It’s the first round of the World Matchplay at The Winter Gardens, Blackpool. And World Champion Adrian Lewis is under-performing. Kevin Painter has three darts at double-top to defeat the man from Stoke. But he misses.
In a titanic struggle Lewis eventually finds his form and rhythm, and eventually overcomes Painter 12-10 to progress to Round Two.
In his post-match interview with Sky Sports Rob Stubbs, Painter bemoans his fate, repeating that he doesn’t seem to get the ‘luck’ that other players get. He is implying that he is ‘unlucky’.
This is not the mindset of a winner and champion. Painter is a very naturally talented player. But if he feels that he is ‘unlucky’, then he will never maximise that talent, and finally win a major TV event.
There is a reason that Painter missed three darts at double top. And it’s not a question of luck.
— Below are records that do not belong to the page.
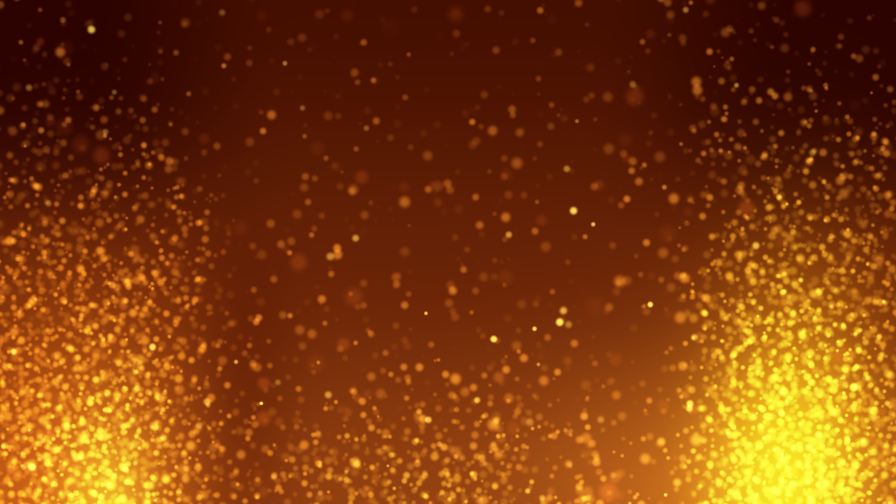
Write a Shadertoy shader that draws this background.

```glsl
// Glowing golden embers rising in two bright columns over a dark amber haze.

// Sine-free hash: three random values per cell
vec3 hash3(vec2 cell) {
    vec3 q = fract(cell.xyx * vec3(0.1031, 0.1030, 0.0973));
    q += dot(q, q.yxz + 33.33);
    return fract((q.xxy + q.yzz) * q.zyx);
}

// Elliptical soft glow
float glow(vec2 uv, vec2 center, vec2 size) {
    vec2 d = (uv - center) / size;
    return exp(-dot(d, d));
}

// Flat-topped vertical plume, thinning out with height
float plume(vec2 uv, float x, float width, float top) {
    float d = (uv.x - x) / width;
    return exp(-d * d * d * d) * smoothstep(top, 0.05, uv.y);
}

// One jittered, rotated grid of soft dots; chance sets how many cells are lit
float dots(vec2 p, float cellSize, float radius, float chance, float seed) {
    float angle = seed * 1.7 + 0.4;
    float c = cos(angle), s = sin(angle);
    vec2 g = mat2(c, s, -s, c) * p / cellSize + seed * 7.31 + 60.0;
    vec2 cell = floor(g);
    vec3 rnd = hash3(cell + seed * 19.0);
    vec3 look = hash3(cell + seed * 31.0 + 71.0);
    float r = radius * mix(0.55, 1.25, look.x) / cellSize;
    vec2 center = mix(vec2(r), vec2(1.0 - r), rnd.xy);
    float disc = smoothstep(r, r * 0.2, length(g - cell - center));
    float lit = smoothstep(0.0, 0.1, chance - rnd.z);
    return disc * lit * mix(0.3, 1.2, look.y * look.y);
}

// Amber haze: vertical gradient, dark upper corners, hot lower columns
vec3 haze(vec2 uv) {
    vec3 col = mix(vec3(0.57, 0.25, 0.06), vec3(0.41, 0.14, 0.025), smoothstep(0.0, 0.5, uv.y));
    col = mix(col, vec3(0.27, 0.06, 0.0), smoothstep(0.4, 1.0, uv.y));
    float corner = smoothstep(0.16, 0.4, abs(uv.x - 0.49)) * smoothstep(0.4, 0.85, uv.y);
    col = mix(col, vec3(0.16, 0.005, 0.0), corner * 0.9);
    col -= vec3(0.10, 0.07, 0.02) * glow(uv, vec2(0.27, 0.12), vec2(0.06, 0.3));
    col += vec3(0.15, 0.12, 0.04) * glow(uv, vec2(0.72, 0.0), vec2(0.14, 0.3));
    col += vec3(0.24, 0.14, 0.03) * glow(uv, vec2(0.08, 0.05), vec2(0.14, 0.4));
    col += vec3(0.22, 0.30, 0.06) * glow(uv, vec2(0.12, 0.0), vec2(0.05, 0.16));
    col += vec3(0.28, 0.22, 0.03) * glow(uv, vec2(0.89, 0.1), vec2(0.11, 0.42));
    col += vec3(0.30, 0.44, 0.05) * glow(uv, vec2(0.88, 0.02), vec2(0.085, 0.26));
    return col;
}

void mainImage(out vec4 fragColor, in vec2 fragCoord) {
    vec2 uv = fragCoord / iResolution.xy;
    vec2 p = fragCoord / iResolution.y;

    // Where embers gather and where they burn hottest
    float left = plume(uv, 0.09, 0.14, 1.0);
    float right = plume(uv, 0.90, 0.122, 1.1);
    float floorBand = glow(uv, vec2(0.48, 0.0), vec2(0.2, 0.2));
    float density = clamp(left + right + 0.5 * floorBand, 0.0, 1.0);
    float heat = 0.9 * glow(uv, vec2(0.12, 0.0), vec2(0.08, 0.28))
               + 1.2 * glow(uv, vec2(0.885, 0.05), vec2(0.105, 0.42)) + 0.4 * floorBand;
    heat = min(heat, 1.0);

    // Fine grains of the plumes
    float grains = 0.0;
    for (float i = 0.0; i < 9.0; i++) {
        grains += dots(p, 0.023 + 0.002 * i, 0.0078 + 0.0005 * i, density * 0.8 + 0.04, i + 1.0);
    }

    // Drifting embers, sparse through the middle
    float embers = 0.0;
    float drift = mix(0.38, 0.17, uv.y) + 0.1 * density;
    for (float i = 0.0; i < 5.0; i++) {
        embers += dots(p, 0.050 + 0.006 * i, 0.0105 + 0.001 * i, drift, i + 12.0);
    }

    // Large blurred discs and small bright sparks
    float bokeh = 0.0, sparks = 0.0;
    for (float i = 0.0; i < 3.0; i++) {
        bokeh += dots(p, 0.11 + 0.02 * i, 0.022, 0.25, i + 20.0);
        sparks += dots(p, 0.085 + 0.02 * i, 0.0095, 0.1 + 0.14 * (1.0 - uv.y), i + 27.0);
    }

    // Additive light, yellower where it is hot
    vec3 col = haze(uv);
    col += grains * mix(vec3(0.34, 0.24, 0.06), vec3(0.36, 0.46, 0.12), heat);
    col += embers * mix(vec3(0.36, 0.26, 0.08), vec3(0.40, 0.42, 0.14), heat);
    col += bokeh * vec3(0.15, 0.08, 0.03);
    col += sparks * vec3(0.75, 0.75, 0.30);

    // Gentle highlight rolloff that keeps the yellow saturated
    vec3 peak = vec3(1.0, 1.0, 0.6);
    vec3 knee = peak * 0.8;
    vec3 over = max(col - knee, 0.0);
    col = min(col, knee) + (peak - knee) * (1.0 - exp(-over / (peak - knee)));
    fragColor = vec4(col, 1.0);
}
```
To close out a tense game, requires clarity of mind; bottle; fearlessness; and commitment to your target.
You can’t ‘hope’ the darts go in. You have to totally commit to your target.
It’s noticeable that you don’t hear Phil Taylor call himself ‘unlucky’. He knows that any defeat lies in his own hands. Not the external factor of luck.
If you believe that you are ‘unlucky’, then you won’t win through in critical game-turning moments. For to do so, would be to overturn your own view of yourself. And maintaining an ‘unlucky’ self-view confirms your philosophy that the world is somehow unjust. Or that others players get luck and you don’t.
If Kevin Painter recognises this subtle flaw in his personal psychology, he may be able to kick-on and maximise his talent. If he doesn’t, then he will remain one of darts nearly-men.